> **ACTIVITY**
Once the images are set aside, print the remaining lines below exactly.

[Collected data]

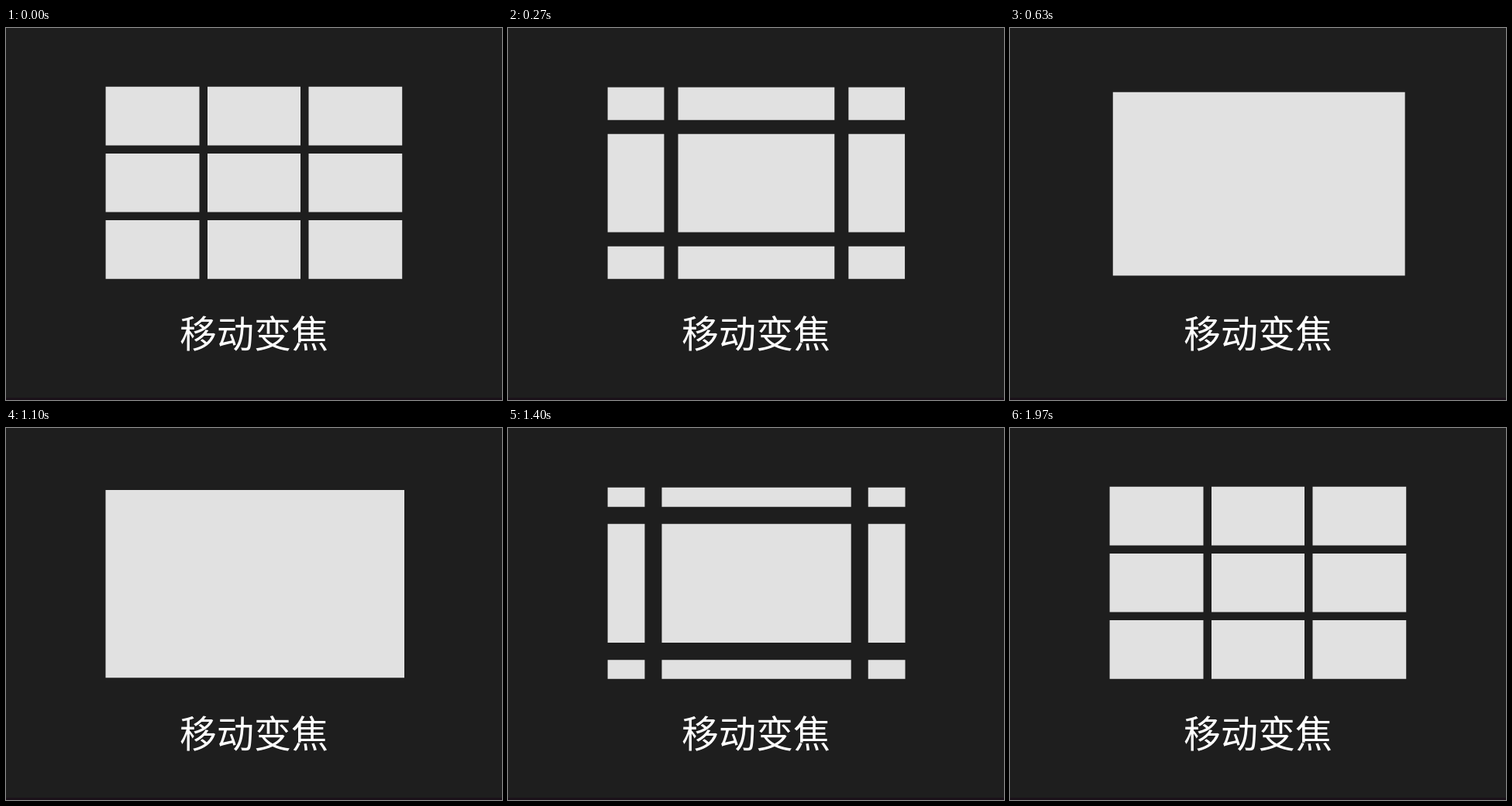
Recreate the animation shown at these times as an HTML page. Size 640 by 480 pixels, loop 2.01 s.

```html
<!DOCTYPE html>
<html lang="zh-CN">
<head>
<meta charset="utf-8">
<title>移动变焦</title>
<style>
  html, body { margin: 0; width: 100%; height: 100%; overflow: hidden; background: #1e1e1e; }
  svg { display: block; width: 640px; height: 480px; }
  text { font: 48px "Noto Sans CJK SC", "Noto Sans CJK", sans-serif; fill: #fff; text-anchor: middle; }
</style>
</head>
<body>
<svg viewBox="0 0 640 480">
  <rect width="640" height="480" fill="#1e1e1e"/>
  <rect y="477" width="640" height="3" fill="#1a1119"/>
  <path id="grid" fill="#e1e1e1"/>
  <text x="320" y="412">移动变焦</text>
</svg>
<script>
const LOOP = 2010;
const grid = document.getElementById('grid');
const clamp = x => Math.min(1, Math.max(0, x));

// Cubic bezier easing with control points (a, 0) and (b, 1)
function ease(x, a = 0.557, b = 0.073) {
  let lo = 0, hi = 1;
  for (let i = 0; i < 24; i++) {
    const s = (lo + hi) / 2, r = 1 - s;
    if (3 * r * r * s * a + 3 * r * s * s * b + s * s * s < x) lo = s;
    else hi = s;
  }
  return lo * lo * (3 - 2 * lo);
}

const zoom = t => t < 1000
  ? ease(clamp((t - 5) / 846))
  : 1 - ease(clamp((t - 1065) / 908));

// Spans along one axis: outer strips fill what the middle leaves free
const spans = (start, end, mid, size, gap) => [
  [start, mid - size / 2 - gap],
  [mid - size / 2, mid + size / 2],
  [mid + size / 2 + gap, end]
].filter(([from, to]) => to > from);

function draw(now) {
  const p = zoom(now % LOOP);
  const width = 120 + 266 * p;
  const gap = 10.5 + 24.7 * p;
  const cols = spans(128.6, 511.2 + 2.8 * p, 320 + 1.25 * p, width, gap);
  const rows = spans(75.7 + 2.5 * p, 323.7, 199.8 + 1.3 * p, width * 0.628, gap);
  grid.setAttribute('d', rows.flatMap(([top, bottom]) =>
    cols.map(([left, right]) => `M${left} ${top}H${right}V${bottom}H${left}Z`)).join(''));
}

const begin = performance.now();
function tick() {
  draw(performance.now() - begin);
  requestAnimationFrame(tick);
}
tick();
</script>
</body>
</html>
```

> **EXERCISE ANSWER**
Recreate the animation shown at these times as an HTML page. Size 640 by 480 pixels, loop 2.01 s.

```html
<!DOCTYPE html>
<html lang="zh-CN">
<head>
<meta charset="utf-8">
<title>移动变焦</title>
<style>
  html, body { margin: 0; width: 100%; height: 100%; overflow: hidden; background: #1e1e1e; }
  svg { display: block; width: 640px; height: 480px; }
  text { font: 48px "Noto Sans CJK SC", "Noto Sans CJK", sans-serif; fill: #fff; text-anchor: middle; }
</style>
</head>
<body>
<svg viewBox="0 0 640 480">
  <rect width="640" height="480" fill="#1e1e1e"/>
  <rect y="477" width="640" height="3" fill="#1a1119"/>
  <path id="grid" fill="#e1e1e1"/>
  <text x="320" y="412">移动变焦</text>
</svg>
<script>
const LOOP = 2010;
const grid = document.getElementById('grid');
const clamp = x => Math.min(1, Math.max(0, x));

// Cubic bezier easing with control points (a, 0) and (b, 1)
function ease(x, a = 0.557, b = 0.073) {
  let lo = 0, hi = 1;
  for (let i = 0; i < 24; i++) {
    const s = (lo + hi) / 2, r = 1 - s;
    if (3 * r * r * s * a + 3 * r * s * s * b + s * s * s < x) lo = s;
    else hi = s;
  }
  return lo * lo * (3 - 2 * lo);
}

const zoom = t => t < 1000
  ? ease(clamp((t - 5) / 846))
  : 1 - ease(clamp((t - 1065) / 908));

// Spans along one axis: outer strips fill what the middle leaves free
const spans = (start, end, mid, size, gap) => [
  [start, mid - size / 2 - gap],
  [mid - size / 2, mid + size / 2],
  [mid + size / 2 + gap, end]
].filter(([from, to]) => to > from);

function draw(now) {
  const p = zoom(now % LOOP);
  const width = 120 + 266 * p;
  const gap = 10.5 + 24.7 * p;
  const cols = spans(128.6, 511.2 + 2.8 * p, 320 + 1.25 * p, width, gap);
  const rows = spans(75.7 + 2.5 * p, 323.7, 199.8 + 1.3 * p, width * 0.628, gap);
  grid.setAttribute('d', rows.flatMap(([top, bottom]) =>
    cols.map(([left, right]) => `M${left} ${top}H${right}V${bottom}H${left}Z`)).join(''));
}

const begin = performance.now();
function tick() {
  draw(performance.now() - begin);
  requestAnimationFrame(tick);
}
tick();
</script>
</body>
</html>
```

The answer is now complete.